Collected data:
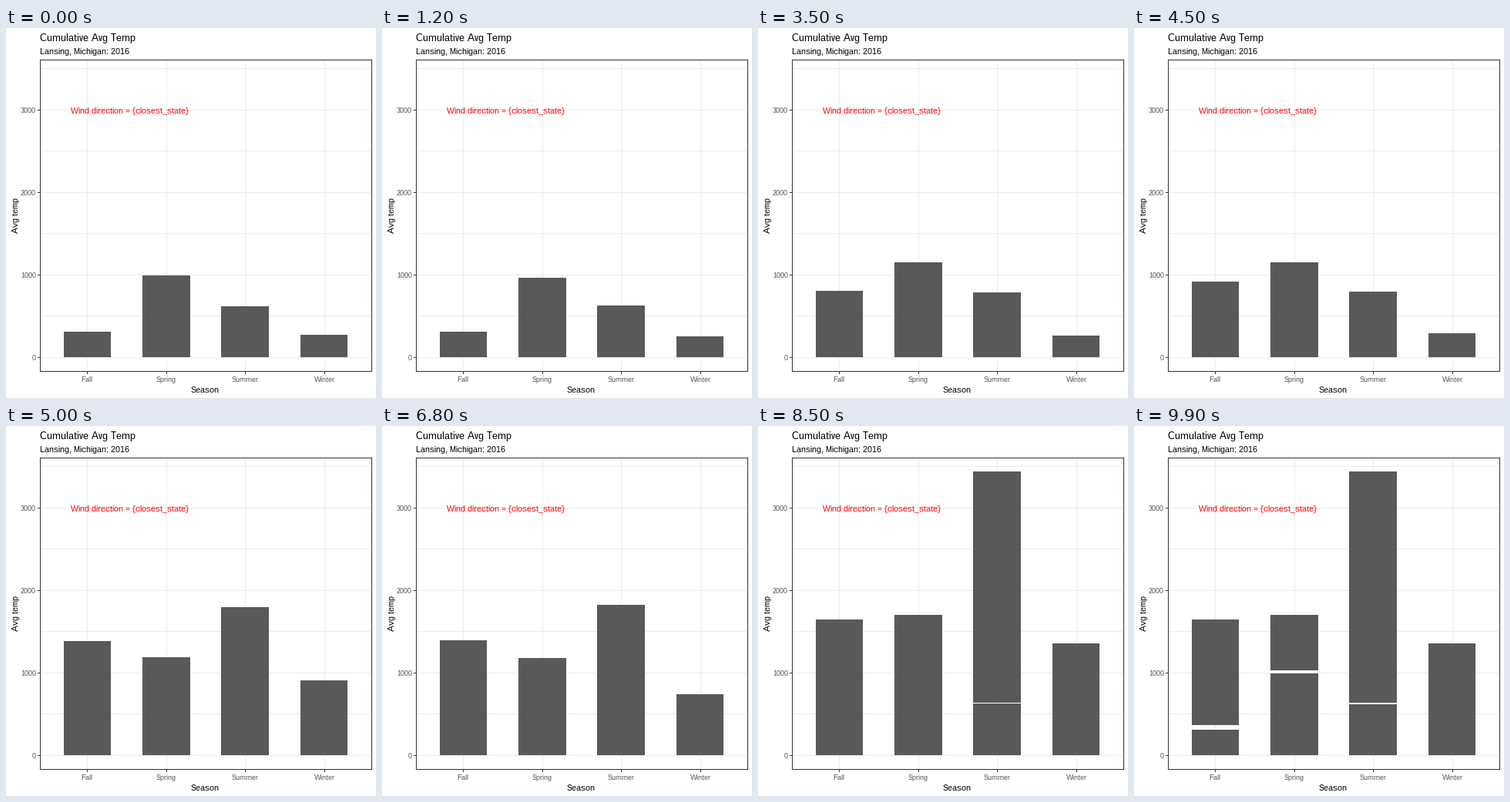
A matplotlib script that plays this animation: 480 px wide and 480 px high, repeating every 10 s.

```python
import matplotlib.pyplot as plt
from matplotlib.animation import FuncAnimation
from matplotlib.patches import Rectangle

SIZE = 480
# Full hinting on whole pixels, kerning scaled down to nothing
plt.rcParams.update({"font.family": "Liberation Sans", "text.hinting": "native",
                     "text.hinting_factor": 1, "text.kerning_factor": 6})

fig = plt.figure(figsize=(SIZE / 72, SIZE / 72), dpi=72, facecolor="white")
ax = fig.add_axes([0, 0, 1, 1])
ax.set(xlim=(0, SIZE), ylim=(SIZE, 0))
ax.axis("off")

GRID, EDGE, TICK, BAR = "#ebebeb", "#333333", "#4d4d4d", "#595959"
LEFT, TOP, RIGHT, BOTTOM = 44, 41, 474, 445
STATES, PER_STATE = 4, 25

# Per season: total shown in each state, and how far it drifts before the next
DATA = {
    "Fall": ((309.8, 797, 1386, 1649), (29.2, 175, 20, -60)),
    "Spring": ((990.3, 1153, 1189, 1705), (-95.3, 0, -15, -41.5)),
    "Summer": ((619.4, 786, 1797, 3443), (46, 22, 45, -15.2)),
    "Winter": ((274.8, 263.6, 906.5, 1359), (-76.3, 40, -295, 0)),
}


def y_at(temp):
    return 427.4 - 0.107 * temp


def box(x0, y0, x1, y1, color, z):
    """Fill whole pixels from (x0, y0) up to, not including, (x1, y1)."""
    return ax.add_patch(Rectangle((x0, y0), x1 - x0, y1 - y0, fc=color,
                                  lw=0, antialiased=False, zorder=z))


def label(x, y, text, size, color="black", ha="left", rotation=0):
    ax.text(x, y, text, size=size, color=color, ha=ha, va="baseline",
            rotation=rotation, rotation_mode="anchor", zorder=5)


class Bar:
    """One season's bar: a moving lower part and a part resting above it."""

    def __init__(self, column, totals, drifts):
        self.totals, self.drifts = totals, drifts
        step = (RIGHT - LEFT) / 4.2
        center = LEFT + step * (column + 0.6)
        x0, x1 = round(center - 0.3 * step), round(center + 0.3 * step)
        self.base = int(y_at(0))
        self.lower = box(x0, self.base, x1, self.base, BAR, 3)
        # The last total rests on the part that drifts back to the first one
        self.seam = totals[0] - drifts[-1]
        self.upper = box(x0, round(y_at(totals[-1])), x1,
                         round(y_at(self.seam)), BAR, 3)

    def show(self, state, p):
        last = state == STATES - 1
        start = self.seam if last else self.totals[state]
        y = round(y_at(start + p * self.drifts[state]))
        self.lower.set_y(y)
        self.lower.set_height(self.base - y)
        self.upper.set_visible(last)


# Grid, ticks and tick labels
for temp in range(0, 4000, 500):
    y = int(y_at(temp))
    box(LEFT, y, RIGHT, y + 1, GRID, 1)
    if temp % 1000 == 0:
        box(LEFT - 3, y, LEFT, y + 1, EDGE, 4)
        label(39, y + 4, str(temp), 9, TICK, "right")

bars = []
for column, (season, (totals, drifts)) in enumerate(DATA.items()):
    x = round(105.4 + 102.4 * column)
    box(x, TOP, x + 1, BOTTOM, GRID, 1)
    box(x, BOTTOM + 1, x + 1, BOTTOM + 4, EDGE, 4)
    label(x, 459, season, 9, TICK, "center")
    bars.append(Bar(column, totals, drifts))

# Panel border
for y in (TOP, BOTTOM):
    box(LEFT, y, RIGHT + 1, y + 1, EDGE, 4)
for x in (LEFT, RIGHT):
    box(x, TOP, x + 1, BOTTOM + 1, EDGE, 4)

label(44, 17, "Cumulative Avg Temp", 13)
label(44, 34, "Lansing, Michigan: 2016", 11)
label(258.5, 473, "Season", 11, ha="center")
label(16, 243, "Avg temp", 11, ha="center", rotation=90)
label(160.5, 111, "Wind direction = {closest_state}", 11, "red", "center")


def update(k):
    """Hold a state for a third of its time, drift linearly, then jump."""
    state, step = divmod(k, PER_STATE)
    hold = 9 if state else 8
    p = max(0, (step - hold) / (PER_STATE - hold))
    for bar in bars:
        bar.show(state, p)
    return []


anim = FuncAnimation(fig, update, frames=STATES * PER_STATE, interval=100,
                     repeat=True, repeat_delay=0, blit=False)
plt.show()
```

◆ Work order
Please return the records as they stand, word for word, with no pictures.

◆ Solution for this problem
A matplotlib script that plays this animation: 480 px wide and 480 px high, repeating every 10 s.

```python
import matplotlib.pyplot as plt
from matplotlib.animation import FuncAnimation
from matplotlib.patches import Rectangle

SIZE = 480
# Full hinting on whole pixels, kerning scaled down to nothing
plt.rcParams.update({"font.family": "Liberation Sans", "text.hinting": "native",
                     "text.hinting_factor": 1, "text.kerning_factor": 6})

fig = plt.figure(figsize=(SIZE / 72, SIZE / 72), dpi=72, facecolor="white")
ax = fig.add_axes([0, 0, 1, 1])
ax.set(xlim=(0, SIZE), ylim=(SIZE, 0))
ax.axis("off")

GRID, EDGE, TICK, BAR = "#ebebeb", "#333333", "#4d4d4d", "#595959"
LEFT, TOP, RIGHT, BOTTOM = 44, 41, 474, 445
STATES, PER_STATE = 4, 25

# Per season: total shown in each state, and how far it drifts before the next
DATA = {
    "Fall": ((309.8, 797, 1386, 1649), (29.2, 175, 20, -60)),
    "Spring": ((990.3, 1153, 1189, 1705), (-95.3, 0, -15, -41.5)),
    "Summer": ((619.4, 786, 1797, 3443), (46, 22, 45, -15.2)),
    "Winter": ((274.8, 263.6, 906.5, 1359), (-76.3, 40, -295, 0)),
}


def y_at(temp):
    return 427.4 - 0.107 * temp


def box(x0, y0, x1, y1, color, z):
    """Fill whole pixels from (x0, y0) up to, not including, (x1, y1)."""
    return ax.add_patch(Rectangle((x0, y0), x1 - x0, y1 - y0, fc=color,
                                  lw=0, antialiased=False, zorder=z))


def label(x, y, text, size, color="black", ha="left", rotation=0):
    ax.text(x, y, text, size=size, color=color, ha=ha, va="baseline",
            rotation=rotation, rotation_mode="anchor", zorder=5)


class Bar:
    """One season's bar: a moving lower part and a part resting above it."""

    def __init__(self, column, totals, drifts):
        self.totals, self.drifts = totals, drifts
        step = (RIGHT - LEFT) / 4.2
        center = LEFT + step * (column + 0.6)
        x0, x1 = round(center - 0.3 * step), round(center + 0.3 * step)
        self.base = int(y_at(0))
        self.lower = box(x0, self.base, x1, self.base, BAR, 3)
        # The last total rests on the part that drifts back to the first one
        self.seam = totals[0] - drifts[-1]
        self.upper = box(x0, round(y_at(totals[-1])), x1,
                         round(y_at(self.seam)), BAR, 3)

    def show(self, state, p):
        last = state == STATES - 1
        start = self.seam if last else self.totals[state]
        y = round(y_at(start + p * self.drifts[state]))
        self.lower.set_y(y)
        self.lower.set_height(self.base - y)
        self.upper.set_visible(last)


# Grid, ticks and tick labels
for temp in range(0, 4000, 500):
    y = int(y_at(temp))
    box(LEFT, y, RIGHT, y + 1, GRID, 1)
    if temp % 1000 == 0:
        box(LEFT - 3, y, LEFT, y + 1, EDGE, 4)
        label(39, y + 4, str(temp), 9, TICK, "right")

bars = []
for column, (season, (totals, drifts)) in enumerate(DATA.items()):
    x = round(105.4 + 102.4 * column)
    box(x, TOP, x + 1, BOTTOM, GRID, 1)
    box(x, BOTTOM + 1, x + 1, BOTTOM + 4, EDGE, 4)
    label(x, 459, season, 9, TICK, "center")
    bars.append(Bar(column, totals, drifts))

# Panel border
for y in (TOP, BOTTOM):
    box(LEFT, y, RIGHT + 1, y + 1, EDGE, 4)
for x in (LEFT, RIGHT):
    box(x, TOP, x + 1, BOTTOM + 1, EDGE, 4)

label(44, 17, "Cumulative Avg Temp", 13)
label(44, 34, "Lansing, Michigan: 2016", 11)
label(258.5, 473, "Season", 11, ha="center")
label(16, 243, "Avg temp", 11, ha="center", rotation=90)
label(160.5, 111, "Wind direction = {closest_state}", 11, "red", "center")


def update(k):
    """Hold a state for a third of its time, drift linearly, then jump."""
    state, step = divmod(k, PER_STATE)
    hold = 9 if state else 8
    p = max(0, (step - hold) / (PER_STATE - hold))
    for bar in bars:
        bar.show(state, p)
    return []


anim = FuncAnimation(fig, update, frames=STATES * PER_STATE, interval=100,
                     repeat=True, repeat_delay=0, blit=False)
plt.show()
```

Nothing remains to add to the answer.